In the two years since dentists were given a new contract, 1.1m fewer people were treated on the health service than in the two previous years. Those patients were more likely to have a tooth removed and a denture fitted than under the old contract as dentists opt for easier treatments to help cover costs.
The contract has been heavily criticised for failing to deliver promised improvements in dental care.
In 1999 Tony Blair pledged that everyone would have access to NHS dentistry within two years.
Figures out show that around half of the people in England saw an NHS dentist in the last two years. It means there has been a 3.9 per cent drop in the number of people treated in the first two years of the new system compared to the last two years of the old contract.
The data from the NHS Information Centre shows a rise in the number of treatments involving tooth extractions and dentures and a fall in the more complex crowns and fillings.
Dentists have consistently warned that the payment methods did not cover the costs of carrying out complex treatments and it would mean the incentive would be to pull the tooth out rather than attempt to fix it.
An analysis revealed that in England the proportion of treatments involving dentures increased from 38 per cent to 48 per cent and tooth extractions increased from seven per cent to eight per cent of treatments carried out in 2007/8.
In Wales the proportion of treatments where a tooth was pulled out increased from almost eight per cent to over nine per cent although there was no significant change in dentures.
Meanwhile treatments including crowns dropped from 48 per cent to 35 per cent in England and in Wales dropped from 44 per cent to 35 per cent.
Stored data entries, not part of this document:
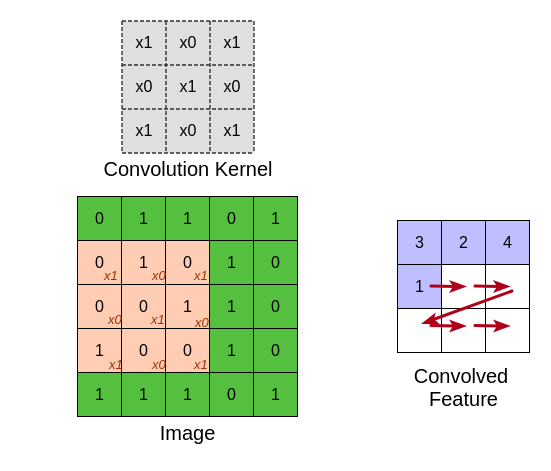
<!DOCTYPE html>
<html lang="en">
<head>
<meta charset="utf-8">
<title>Convolution diagram</title>
<style>
:root {
  --ink: #000;
  --paper: #fff;
  --kernel: #dfdfdf;
  --kernel-line: #333;
  --pixel: #55bf40;
  --window: #ffcdb3;
  --weight: #a33000;
  --feature: #bfbfff;
  --scan: #b00018;
}
* { box-sizing: border-box; margin: 0; }
body {
  position: relative;
  width: 551px;
  height: 471px;
  overflow: hidden;
  background: var(--paper);
  color: var(--ink);
  font: 16px/18px "Liberation Sans", Arial, sans-serif;
}
figure { position: absolute; }
figcaption { font-size: 20px; line-height: 23px; text-align: center; white-space: nowrap; }
.matrix {
  display: grid;
  grid-template-columns: repeat(var(--size), 43px);
  grid-auto-rows: 43px;
  gap: 1px;
  padding: 1px;
  width: max-content;
  background: var(--ink);
}
.matrix span { display: flex; align-items: center; justify-content: center; }
.kernel { left: 122px; top: 21px; width: 132px; }
.kernel .matrix { --size: 3; grid-template-columns: repeat(3, 44px); grid-auto-rows: 44px; gap: 0; padding: 0; background: var(--kernel); }
.kernel svg { position: absolute; left: -1px; top: -1px; }
.kernel figcaption { margin: 5px -20px 0; }
.input { left: 77px; top: 196px; width: 221px; }
.input .matrix { --size: 5; }
.input span { background: var(--pixel); }
.input .window { position: relative; background: var(--window); }
.input figcaption { margin-top: 5px; }
.window i {
  position: absolute;
  z-index: 1;
  left: var(--x, 30px);
  top: var(--y, 27px);
  font-size: 13px;
  line-height: 15px;
  color: var(--weight);
}
.output { left: 397px; top: 220px; width: 133px; }
.output .matrix { --size: 3; }
.output span { background: var(--paper); }
.output .done { background: var(--feature); }
.output figcaption { margin: 12px 0 0 -5px; }
.output figcaption b { display: block; font-weight: normal; padding-left: 5px; }
.scan { position: absolute; left: 0; top: 0; fill: var(--scan); stroke: var(--scan); stroke-width: 3; stroke-linecap: round; }
.scan polygon { stroke: none; }
</style>
</head>
<body>
<figure class="kernel">
  <div class="matrix">
    <span>x1</span><span>x0</span><span>x1</span>
    <span>x0</span><span>x1</span><span>x0</span>
    <span>x1</span><span>x0</span><span>x1</span>
  </div>
  <svg width="134" height="134" fill="none" stroke="var(--kernel-line)" stroke-width="1.4" stroke-dasharray="4 2" aria-hidden="true">
    <path d="M1 1H133M1 45H133M1 89H133M1 133H133"/>
    <path d="M1 1V133M45 1V133M89 1V133M133 1V133"/>
  </svg>
  <figcaption>Convolution Kernel</figcaption>
</figure>

<figure class="input">
  <div class="matrix">
    <span>0</span><span>1</span><span>1</span><span>0</span><span>1</span>

    <span class="window" style="--x:26px">0<i>x1</i></span>
    <span class="window">1<i>x0</i></span>
    <span class="window" style="--x:28px">0<i>x1</i></span>
    <span>1</span><span>0</span>

    <span class="window">0<i>x0</i></span>
    <span class="window" style="--x:29px">0<i>x1</i></span>
    <span class="window" style="--x:29px;--y:30px">1<i>x0</i></span>
    <span>1</span><span>0</span>

    <span class="window" style="--x:31px;--y:28px">1<i>x1</i></span>
    <span class="window" style="--y:28px">0<i>x0</i></span>
    <span class="window" style="--x:28px;--y:28px">0<i>x1</i></span>
    <span>1</span><span>0</span>

    <span>1</span><span>1</span><span>1</span><span>0</span><span>1</span>
  </div>
  <figcaption>Image</figcaption>
</figure>

<figure class="output">
  <div class="matrix">
    <span class="done">3</span><span class="done">2</span><span class="done">4</span>
    <span class="done">1</span><span></span><span></span>
    <span></span><span></span><span></span>
  </div>
  <figcaption>Convolved <b>Feature</b></figcaption>
</figure>

<svg class="scan" width="551" height="471" role="img" aria-label="Scan order arrows">
  <defs>
    <g id="step">
      <line x1="0" y1="0" x2="24" y2="0.5"/>
      <polygon points="36,0.5 18,-6 22,0.5 18,7"/>
    </g>
  </defs>
  <use href="#step" x="431" y="286"/>
  <use href="#step" x="475" y="286"/>
  <line x1="512" y1="291" x2="432" y2="320"/>
  <polygon points="421,324 435.7,312.5 434,319.3 439.9,324.2"/>
  <use href="#step" x="431" y="325.5"/>
  <use href="#step" x="475" y="325.5"/>
</svg>
</body>
</html>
Fillings also reduced from 28 per cent of treatments to 26 per cent.
Other findings show the number of dentists carrying out NHS work has increased by 3.2 per cent , an extra 655 dentists, compared to 2006/7.
Patients also paid more towards their NHS treatment with an increase of £56m or almost 12 per cent in revenue from patient charges.
Health Direct asks what is the difference between being made to pay for NHS dentistry services and being made to pay for cancer drugs?